Today’s path does not mean tomorrow’s future.
A June 2012 Governing Magazine article postulates that the University of Michigan’s flagship in Ann Arbor, the University of Virginia and University of California at Berkeley–three of the premier public institutions of higher education in the nation–no longer have the democratic soul of a public institution. They no longer assume to represent the democratization of education but rather the privatization of our nation’s once proud system of public education.
Today in Washington, we face a choice of whether to allow the University of Washington and our other institutions of higher education to painfully stumble down that same path or to demand a different approach.
The Seattle Times recently celebrated a bold initiative to educate legislators and the public about the impact of cuts to higher education, and to put pressure on both to stem the tied of reductions. The Greater Good Campaign for Higher Education was successful last year in helping to convince the Legislature to hold the line on further cuts in the supplemental budget, but it itself is not a sustainable, broad-based budget strategy and tactic year after year.
As the 2013-2015 budget season begins behind the scenes in state government, it is essential that we reach out to the people of Washington to raise profound and historic questions:
* Are we willing to sit idly by as the Legislature invites the privatization of our public institutions without striving to find alternative paths?
* Are we willing to allow students to pay more than 70% of the cost of public education while general state taxes pay less than 30%, punishing families with debt?
* Are we willing to support tyranny of the minority so that a majority of the Legislature is impotent to even place an expiration date on a tax exemption and dedicate the money to higher education?
* Are we willing to pretend that the current model of higher education–where nearly every institution wants to be all things to all students–to continue unquestioned without consequence?
* Are we willing to allow the Legislature to slash public funding, wisely grant local governance authority to institutions, yet then criticize politically unpopular decisions by administrators as if state government rather than students are providing the majority of university funds?
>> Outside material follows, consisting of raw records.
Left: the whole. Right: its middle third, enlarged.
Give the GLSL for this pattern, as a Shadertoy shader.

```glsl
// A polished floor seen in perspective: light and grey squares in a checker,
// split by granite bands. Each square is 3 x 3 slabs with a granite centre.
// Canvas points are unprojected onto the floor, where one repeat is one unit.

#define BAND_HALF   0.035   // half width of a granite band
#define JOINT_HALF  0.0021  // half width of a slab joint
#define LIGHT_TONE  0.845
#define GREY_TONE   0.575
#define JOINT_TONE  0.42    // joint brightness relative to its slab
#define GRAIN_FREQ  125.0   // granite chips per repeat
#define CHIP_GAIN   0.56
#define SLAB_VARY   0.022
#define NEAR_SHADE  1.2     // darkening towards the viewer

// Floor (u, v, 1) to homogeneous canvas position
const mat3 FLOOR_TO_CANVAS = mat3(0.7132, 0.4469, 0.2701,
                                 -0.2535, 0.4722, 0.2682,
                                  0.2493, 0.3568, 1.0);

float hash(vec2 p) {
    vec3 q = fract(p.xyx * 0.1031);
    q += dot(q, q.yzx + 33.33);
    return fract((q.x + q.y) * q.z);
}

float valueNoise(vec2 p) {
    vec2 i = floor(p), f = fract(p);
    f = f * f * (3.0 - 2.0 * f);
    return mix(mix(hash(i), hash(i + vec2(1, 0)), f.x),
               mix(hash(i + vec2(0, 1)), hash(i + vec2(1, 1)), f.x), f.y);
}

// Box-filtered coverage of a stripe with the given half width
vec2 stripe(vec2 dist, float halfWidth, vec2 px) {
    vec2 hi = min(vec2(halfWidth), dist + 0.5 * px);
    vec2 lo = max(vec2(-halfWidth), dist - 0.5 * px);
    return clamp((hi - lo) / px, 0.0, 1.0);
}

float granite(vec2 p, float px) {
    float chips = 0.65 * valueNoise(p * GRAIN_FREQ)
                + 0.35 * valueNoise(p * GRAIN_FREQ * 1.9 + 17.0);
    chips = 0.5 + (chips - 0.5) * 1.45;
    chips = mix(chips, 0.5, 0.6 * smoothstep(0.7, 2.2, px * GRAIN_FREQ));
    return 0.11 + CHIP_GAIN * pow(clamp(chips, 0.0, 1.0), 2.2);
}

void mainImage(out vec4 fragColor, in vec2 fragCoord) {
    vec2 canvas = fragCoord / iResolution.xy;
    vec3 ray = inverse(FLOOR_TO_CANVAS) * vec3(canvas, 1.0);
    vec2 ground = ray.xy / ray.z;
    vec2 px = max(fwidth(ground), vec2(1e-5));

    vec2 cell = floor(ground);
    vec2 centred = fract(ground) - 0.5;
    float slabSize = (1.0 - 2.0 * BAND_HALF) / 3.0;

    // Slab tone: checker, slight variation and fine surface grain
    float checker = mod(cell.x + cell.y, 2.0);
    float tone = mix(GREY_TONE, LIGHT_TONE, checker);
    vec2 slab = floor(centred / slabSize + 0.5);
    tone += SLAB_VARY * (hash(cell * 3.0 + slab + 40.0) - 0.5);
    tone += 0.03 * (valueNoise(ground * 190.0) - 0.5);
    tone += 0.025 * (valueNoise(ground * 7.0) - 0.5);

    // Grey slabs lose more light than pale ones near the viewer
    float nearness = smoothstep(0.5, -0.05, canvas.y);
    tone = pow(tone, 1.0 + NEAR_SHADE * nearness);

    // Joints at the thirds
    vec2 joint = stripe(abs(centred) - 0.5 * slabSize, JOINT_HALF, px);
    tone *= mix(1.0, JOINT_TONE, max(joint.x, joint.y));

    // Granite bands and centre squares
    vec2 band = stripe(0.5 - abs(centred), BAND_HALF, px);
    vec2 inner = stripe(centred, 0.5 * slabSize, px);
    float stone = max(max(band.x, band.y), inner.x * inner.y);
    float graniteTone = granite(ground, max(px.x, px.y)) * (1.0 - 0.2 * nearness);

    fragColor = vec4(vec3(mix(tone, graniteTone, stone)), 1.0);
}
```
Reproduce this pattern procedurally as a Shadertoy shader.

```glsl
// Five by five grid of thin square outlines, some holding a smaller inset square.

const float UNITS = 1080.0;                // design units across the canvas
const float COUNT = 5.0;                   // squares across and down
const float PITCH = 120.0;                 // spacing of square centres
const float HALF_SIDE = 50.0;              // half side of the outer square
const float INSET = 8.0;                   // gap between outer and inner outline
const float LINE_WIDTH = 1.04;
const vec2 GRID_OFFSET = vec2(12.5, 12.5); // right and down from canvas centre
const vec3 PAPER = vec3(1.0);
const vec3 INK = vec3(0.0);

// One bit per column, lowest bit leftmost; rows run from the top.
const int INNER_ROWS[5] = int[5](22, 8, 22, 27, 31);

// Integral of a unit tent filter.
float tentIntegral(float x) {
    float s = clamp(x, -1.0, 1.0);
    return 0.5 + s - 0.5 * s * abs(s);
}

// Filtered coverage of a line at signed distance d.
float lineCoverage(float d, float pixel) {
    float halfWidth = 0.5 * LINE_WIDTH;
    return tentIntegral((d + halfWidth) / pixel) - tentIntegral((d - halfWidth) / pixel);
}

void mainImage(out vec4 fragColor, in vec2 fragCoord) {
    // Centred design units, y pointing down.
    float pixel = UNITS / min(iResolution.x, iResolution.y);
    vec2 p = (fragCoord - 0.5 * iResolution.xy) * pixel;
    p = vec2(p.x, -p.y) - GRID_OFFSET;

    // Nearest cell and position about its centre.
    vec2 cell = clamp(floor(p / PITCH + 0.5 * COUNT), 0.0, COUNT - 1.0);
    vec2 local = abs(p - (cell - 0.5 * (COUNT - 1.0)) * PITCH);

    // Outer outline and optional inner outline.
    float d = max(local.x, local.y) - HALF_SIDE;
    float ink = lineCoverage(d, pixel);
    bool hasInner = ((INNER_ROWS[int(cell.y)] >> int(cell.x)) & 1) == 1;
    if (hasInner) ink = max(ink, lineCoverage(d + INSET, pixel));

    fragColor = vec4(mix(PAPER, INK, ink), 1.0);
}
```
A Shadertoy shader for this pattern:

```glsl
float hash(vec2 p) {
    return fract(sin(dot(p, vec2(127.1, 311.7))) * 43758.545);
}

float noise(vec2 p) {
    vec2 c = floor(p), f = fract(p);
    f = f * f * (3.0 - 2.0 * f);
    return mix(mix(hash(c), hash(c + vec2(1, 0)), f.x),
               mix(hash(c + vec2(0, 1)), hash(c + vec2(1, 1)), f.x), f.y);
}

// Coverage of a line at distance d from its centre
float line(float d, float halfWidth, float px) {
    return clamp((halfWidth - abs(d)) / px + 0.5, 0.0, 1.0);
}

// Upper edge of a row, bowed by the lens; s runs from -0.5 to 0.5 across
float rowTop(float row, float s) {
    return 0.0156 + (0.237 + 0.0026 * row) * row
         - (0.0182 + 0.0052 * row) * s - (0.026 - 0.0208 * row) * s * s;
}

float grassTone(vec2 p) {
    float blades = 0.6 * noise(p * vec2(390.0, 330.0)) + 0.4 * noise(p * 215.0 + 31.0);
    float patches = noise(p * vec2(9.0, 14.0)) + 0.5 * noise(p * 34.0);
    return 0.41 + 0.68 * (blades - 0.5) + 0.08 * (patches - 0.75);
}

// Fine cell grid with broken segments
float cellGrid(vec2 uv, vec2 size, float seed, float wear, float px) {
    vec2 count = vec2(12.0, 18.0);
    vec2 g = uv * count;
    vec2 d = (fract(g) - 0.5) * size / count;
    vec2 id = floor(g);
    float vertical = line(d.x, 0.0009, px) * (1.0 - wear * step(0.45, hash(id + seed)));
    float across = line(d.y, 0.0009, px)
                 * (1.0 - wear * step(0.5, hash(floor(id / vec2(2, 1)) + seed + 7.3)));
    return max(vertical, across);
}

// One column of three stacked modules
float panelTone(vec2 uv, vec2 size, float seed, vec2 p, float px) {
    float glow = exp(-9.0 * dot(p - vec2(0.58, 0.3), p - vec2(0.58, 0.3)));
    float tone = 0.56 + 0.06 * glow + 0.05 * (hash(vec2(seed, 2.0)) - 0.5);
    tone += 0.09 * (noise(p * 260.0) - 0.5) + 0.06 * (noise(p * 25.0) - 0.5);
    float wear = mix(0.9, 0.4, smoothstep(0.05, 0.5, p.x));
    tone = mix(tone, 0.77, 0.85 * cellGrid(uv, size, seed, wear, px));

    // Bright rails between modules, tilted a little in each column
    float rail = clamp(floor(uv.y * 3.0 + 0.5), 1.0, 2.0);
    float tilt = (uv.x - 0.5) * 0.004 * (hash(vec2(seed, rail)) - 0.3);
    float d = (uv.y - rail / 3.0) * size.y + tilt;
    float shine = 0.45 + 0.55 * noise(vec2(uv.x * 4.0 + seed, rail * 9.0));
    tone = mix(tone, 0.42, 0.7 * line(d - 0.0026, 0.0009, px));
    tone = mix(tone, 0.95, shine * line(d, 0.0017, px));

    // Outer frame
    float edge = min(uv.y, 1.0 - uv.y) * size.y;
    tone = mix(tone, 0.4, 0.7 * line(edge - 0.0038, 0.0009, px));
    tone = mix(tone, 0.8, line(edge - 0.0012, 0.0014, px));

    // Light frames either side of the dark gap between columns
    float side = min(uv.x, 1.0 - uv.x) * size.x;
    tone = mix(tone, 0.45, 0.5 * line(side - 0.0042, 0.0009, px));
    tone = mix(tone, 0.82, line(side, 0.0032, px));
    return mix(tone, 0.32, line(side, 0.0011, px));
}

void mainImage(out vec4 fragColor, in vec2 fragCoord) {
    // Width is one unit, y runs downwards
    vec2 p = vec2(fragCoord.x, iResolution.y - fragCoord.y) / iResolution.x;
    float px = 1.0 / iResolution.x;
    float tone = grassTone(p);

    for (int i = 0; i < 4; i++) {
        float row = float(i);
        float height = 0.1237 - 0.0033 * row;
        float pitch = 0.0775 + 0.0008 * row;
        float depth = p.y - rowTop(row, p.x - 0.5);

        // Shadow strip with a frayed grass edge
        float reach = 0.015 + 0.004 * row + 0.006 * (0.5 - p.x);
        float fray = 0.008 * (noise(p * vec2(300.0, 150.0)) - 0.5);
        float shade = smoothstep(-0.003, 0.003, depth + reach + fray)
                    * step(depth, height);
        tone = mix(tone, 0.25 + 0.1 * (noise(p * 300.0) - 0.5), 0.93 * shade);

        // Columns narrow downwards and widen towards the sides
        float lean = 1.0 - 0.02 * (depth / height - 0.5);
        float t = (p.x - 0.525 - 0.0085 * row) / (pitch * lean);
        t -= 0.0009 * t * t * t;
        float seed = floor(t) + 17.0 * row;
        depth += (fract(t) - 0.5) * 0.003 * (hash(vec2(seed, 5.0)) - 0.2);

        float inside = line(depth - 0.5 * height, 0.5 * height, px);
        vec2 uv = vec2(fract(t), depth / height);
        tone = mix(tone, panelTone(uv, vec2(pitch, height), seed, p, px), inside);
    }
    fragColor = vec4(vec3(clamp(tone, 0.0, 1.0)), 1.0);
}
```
* Are we willing to allow the institutions to operate as closed silos in areas where more affordable cooperation and coordination–technology, purchasing, infrastructure systems–should be employed?
* Are we willing to continue to allow funding to be divorced from outcomes of graduation and completion rates?
* Are we willing to allow our K-12 system to fail to institute the rigor needed to produce enough highly qualified graduates to fill our university slots?
* Are we willing to pretend that we can provide students with a world class education without taxes contributing to that common good?
* Are we willing to sacrifice long term access, affordability and quality for short term budget preferences?
States are currently spending 20% less in inflation adjusted dollars on higher education than a decade ago, according to Governing. For Washington, we will spend less on our four year universities in 2011-2013 budget cycle than we did in actual dollars in 1989-1991. With a major population increase during that time, and budget growth from $12.7 billion to $32.4 billion, overall spending has increased but higher education budget has not while still serving 32,000 more students.
The two year college system–a federation of 34 community and technical colleges–has seen increases but we have failed to institute a larger systems approach that would allow us to build them both to the level our citizens are demanding.
This week’s announcement that the University of Washington is joining a national consortia of on line education is a major step. And our own state community and technical college system has long been a national leader in embracing on line and hybrid learning.
We are a progressive, entrepreneurial, educated and innovative state. But we are failing to open the doors of opportunity to our own students. We are failing to see that we are a relatively educated state primarily because we ‘import’ so many educated citizens, not because we are opening the door of opportunity for our own children and students.
I categorically reject the ideas that privatization is the answer, that tuition must continue to skyrocket to supplant lost general tax dollars, that the status quo must rein, that we are trapped on this downward path.
Higher education is state government. It is worthy of our commitment, our attention, our prioritization, our taxes, our investment.
Today’s path does not mean tomorrow’s future.
We are so much more than what we’ve become.
Your partner in service,